▶ [TASK GOAL]
Write the records out again exactly as they read, dropping any picture they hold.
*** THE DATA Section Begins ***
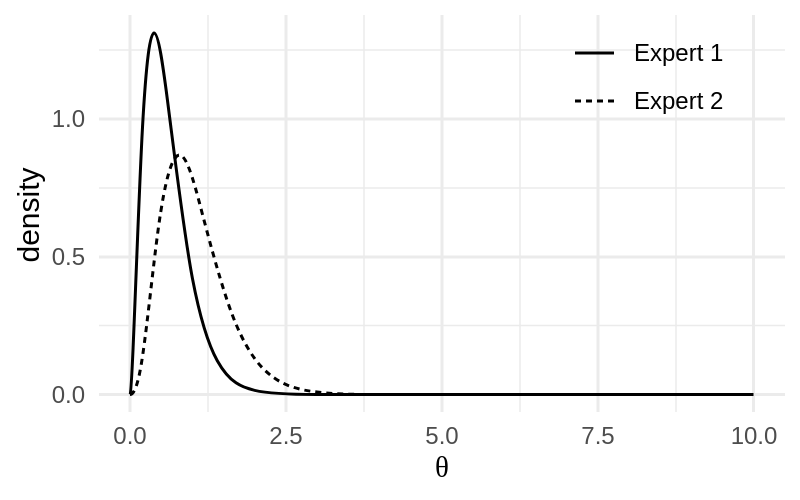
<!DOCTYPE html>
<html lang="en">
<head>
<meta charset="utf-8">
<title>Density of θ by expert</title>
<style>
  :root {
    --paper: #ffffff;
    --grid: #ebebeb;
    --ink: #000000;
    --tick: #4d4d4d;
  }
  * { box-sizing: border-box; margin: 0; padding: 0; }
  html, body { width: 800px; height: 500px; overflow: hidden; background: var(--paper); }
  .chart {
    position: relative;
    width: 800px;
    height: 500px;
    font: 24px/30px "Liberation Sans", Arial, sans-serif;
    color: var(--ink);
  }
  .plot { position: absolute; inset: 0; display: block; }
  .plot g, .plot path, .key line { fill: none; }
  .grid-minor { stroke: var(--grid); stroke-width: 1.5; }
  .grid-major { stroke: var(--grid); stroke-width: 3; }
  .series { stroke: var(--ink); stroke-width: 3; stroke-linejoin: round; }
  .dashed { stroke-dasharray: 6 5; }

  .ticks { position: absolute; display: flex; justify-content: space-between; color: var(--tick); list-style: none; }
  .ticks-x { left: 100px; top: 421px; width: 684px; }
  .ticks-x li { width: 60px; text-align: center; }
  .ticks-y { left: 35px; top: 104px; width: 50px; height: 306px; flex-direction: column; text-align: right; }

  .title { position: absolute; font-weight: normal; white-space: nowrap; }
  .title-x { left: 412px; top: 450px; width: 60px; text-align: center; font: 29px/34px "Liberation Serif", "Times New Roman", serif; }
  .title-y { left: -31px; top: 197px; width: 120px; text-align: center; font-size: 30px; line-height: 36px; transform: rotate(-90deg); }

  .legend { position: absolute; left: 575px; top: 29px; list-style: none; }
  .legend li { display: flex; align-items: center; gap: 20px; height: 48px; white-space: nowrap; }
  .key { display: block; width: 39px; height: 4px; }
</style>
</head>
<body>
<main class="chart">
  <svg class="plot" width="800" height="500" viewBox="0 0 800 500" role="img" aria-label="Two density curves of θ, Expert 1 solid and Expert 2 dashed">
    <path class="grid-minor" d="M99 325.5H785M99 188H785M99 50H785M208 15V412M364 15V412M520 15V412M676 15V412"/>
    <path class="grid-major" d="M99 394.5H785M99 257H785M99 119H785M130 15V412M286 15V412M442 15V412M598 15V412M753.5 15V412"/>
    <path class="series" d="M130 394.5C131 393 132.1 370.6 133.1 347.7C136.2 276 139.4 183.6 142.5 127.4C146.3 58.7 150.2 33 154 33C158.5 33 162.9 65 167.4 99.7C175.7 164.4 184.1 234.5 192.4 278.2C200.7 321.7 209 345.8 217.3 360.7C229.8 383.1 242.2 387.4 254.7 390.4C270 394.1 290 394.5 317 394.5H753.5"/>
    <path class="series dashed" d="M130 394.5C134.2 394.5 138.3 384.8 142.5 356.5C147.7 321.2 152.9 268.4 158.1 230C165.2 177.6 172.4 155 179.5 155C187.9 155 196.4 191.6 204.8 223.2C215.2 262.3 225.6 299.4 236 324.1C248.5 353.7 260.9 368.6 273.4 377.4C287.9 387.6 302.5 390.3 317 392C338 394.4 358 394.5 379 394.5H753.5"/>
  </svg>

  <ul class="ticks ticks-y">
    <li>1.0</li>
    <li>0.5</li>
    <li>0.0</li>
  </ul>
  <ul class="ticks ticks-x">
    <li>0.0</li>
    <li>2.5</li>
    <li>5.0</li>
    <li>7.5</li>
    <li>10.0</li>
  </ul>

  <h2 class="title title-y">density</h2>
  <h2 class="title title-x">θ</h2>

  <ul class="legend">
    <li>
      <svg class="key" viewBox="0 0 39 4" aria-hidden="true"><line class="series" x1="0" y1="2" x2="39" y2="2"/></svg>
      Expert 1
    </li>
    <li>
      <svg class="key" viewBox="0 0 39 4" aria-hidden="true"><line class="series dashed" x1="0" y1="2" x2="39" y2="2"/></svg>
      Expert 2
    </li>
  </ul>
</main>
</body>
</html>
*** THE DATA Section Ends ***
▶ [TASK RESULT]
<!DOCTYPE html>
<html lang="en">
<head>
<meta charset="utf-8">
<title>Density of θ by expert</title>
<style>
  :root {
    --paper: #ffffff;
    --grid: #ebebeb;
    --ink: #000000;
    --tick: #4d4d4d;
  }
  * { box-sizing: border-box; margin: 0; padding: 0; }
  html, body { width: 800px; height: 500px; overflow: hidden; background: var(--paper); }
  .chart {
    position: relative;
    width: 800px;
    height: 500px;
    font: 24px/30px "Liberation Sans", Arial, sans-serif;
    color: var(--ink);
  }
  .plot { position: absolute; inset: 0; display: block; }
  .plot g, .plot path, .key line { fill: none; }
  .grid-minor { stroke: var(--grid); stroke-width: 1.5; }
  .grid-major { stroke: var(--grid); stroke-width: 3; }
  .series { stroke: var(--ink); stroke-width: 3; stroke-linejoin: round; }
  .dashed { stroke-dasharray: 6 5; }

  .ticks { position: absolute; display: flex; justify-content: space-between; color: var(--tick); list-style: none; }
  .ticks-x { left: 100px; top: 421px; width: 684px; }
  .ticks-x li { width: 60px; text-align: center; }
  .ticks-y { left: 35px; top: 104px; width: 50px; height: 306px; flex-direction: column; text-align: right; }

  .title { position: absolute; font-weight: normal; white-space: nowrap; }
  .title-x { left: 412px; top: 450px; width: 60px; text-align: center; font: 29px/34px "Liberation Serif", "Times New Roman", serif; }
  .title-y { left: -31px; top: 197px; width: 120px; text-align: center; font-size: 30px; line-height: 36px; transform: rotate(-90deg); }

  .legend { position: absolute; left: 575px; top: 29px; list-style: none; }
  .legend li { display: flex; align-items: center; gap: 20px; height: 48px; white-space: nowrap; }
  .key { display: block; width: 39px; height: 4px; }
</style>
</head>
<body>
<main class="chart">
  <svg class="plot" width="800" height="500" viewBox="0 0 800 500" role="img" aria-label="Two density curves of θ, Expert 1 solid and Expert 2 dashed">
    <path class="grid-minor" d="M99 325.5H785M99 188H785M99 50H785M208 15V412M364 15V412M520 15V412M676 15V412"/>
    <path class="grid-major" d="M99 394.5H785M99 257H785M99 119H785M130 15V412M286 15V412M442 15V412M598 15V412M753.5 15V412"/>
    <path class="series" d="M130 394.5C131 393 132.1 370.6 133.1 347.7C136.2 276 139.4 183.6 142.5 127.4C146.3 58.7 150.2 33 154 33C158.5 33 162.9 65 167.4 99.7C175.7 164.4 184.1 234.5 192.4 278.2C200.7 321.7 209 345.8 217.3 360.7C229.8 383.1 242.2 387.4 254.7 390.4C270 394.1 290 394.5 317 394.5H753.5"/>
    <path class="series dashed" d="M130 394.5C134.2 394.5 138.3 384.8 142.5 356.5C147.7 321.2 152.9 268.4 158.1 230C165.2 177.6 172.4 155 179.5 155C187.9 155 196.4 191.6 204.8 223.2C215.2 262.3 225.6 299.4 236 324.1C248.5 353.7 260.9 368.6 273.4 377.4C287.9 387.6 302.5 390.3 317 392C338 394.4 358 394.5 379 394.5H753.5"/>
  </svg>

  <ul class="ticks ticks-y">
    <li>1.0</li>
    <li>0.5</li>
    <li>0.0</li>
  </ul>
  <ul class="ticks ticks-x">
    <li>0.0</li>
    <li>2.5</li>
    <li>5.0</li>
    <li>7.5</li>
    <li>10.0</li>
  </ul>

  <h2 class="title title-y">density</h2>
  <h2 class="title title-x">θ</h2>

  <ul class="legend">
    <li>
      <svg class="key" viewBox="0 0 39 4" aria-hidden="true"><line class="series" x1="0" y1="2" x2="39" y2="2"/></svg>
      Expert 1
    </li>
    <li>
      <svg class="key" viewBox="0 0 39 4" aria-hidden="true"><line class="series dashed" x1="0" y1="2" x2="39" y2="2"/></svg>
      Expert 2
    </li>
  </ul>
</main>
</body>
</html>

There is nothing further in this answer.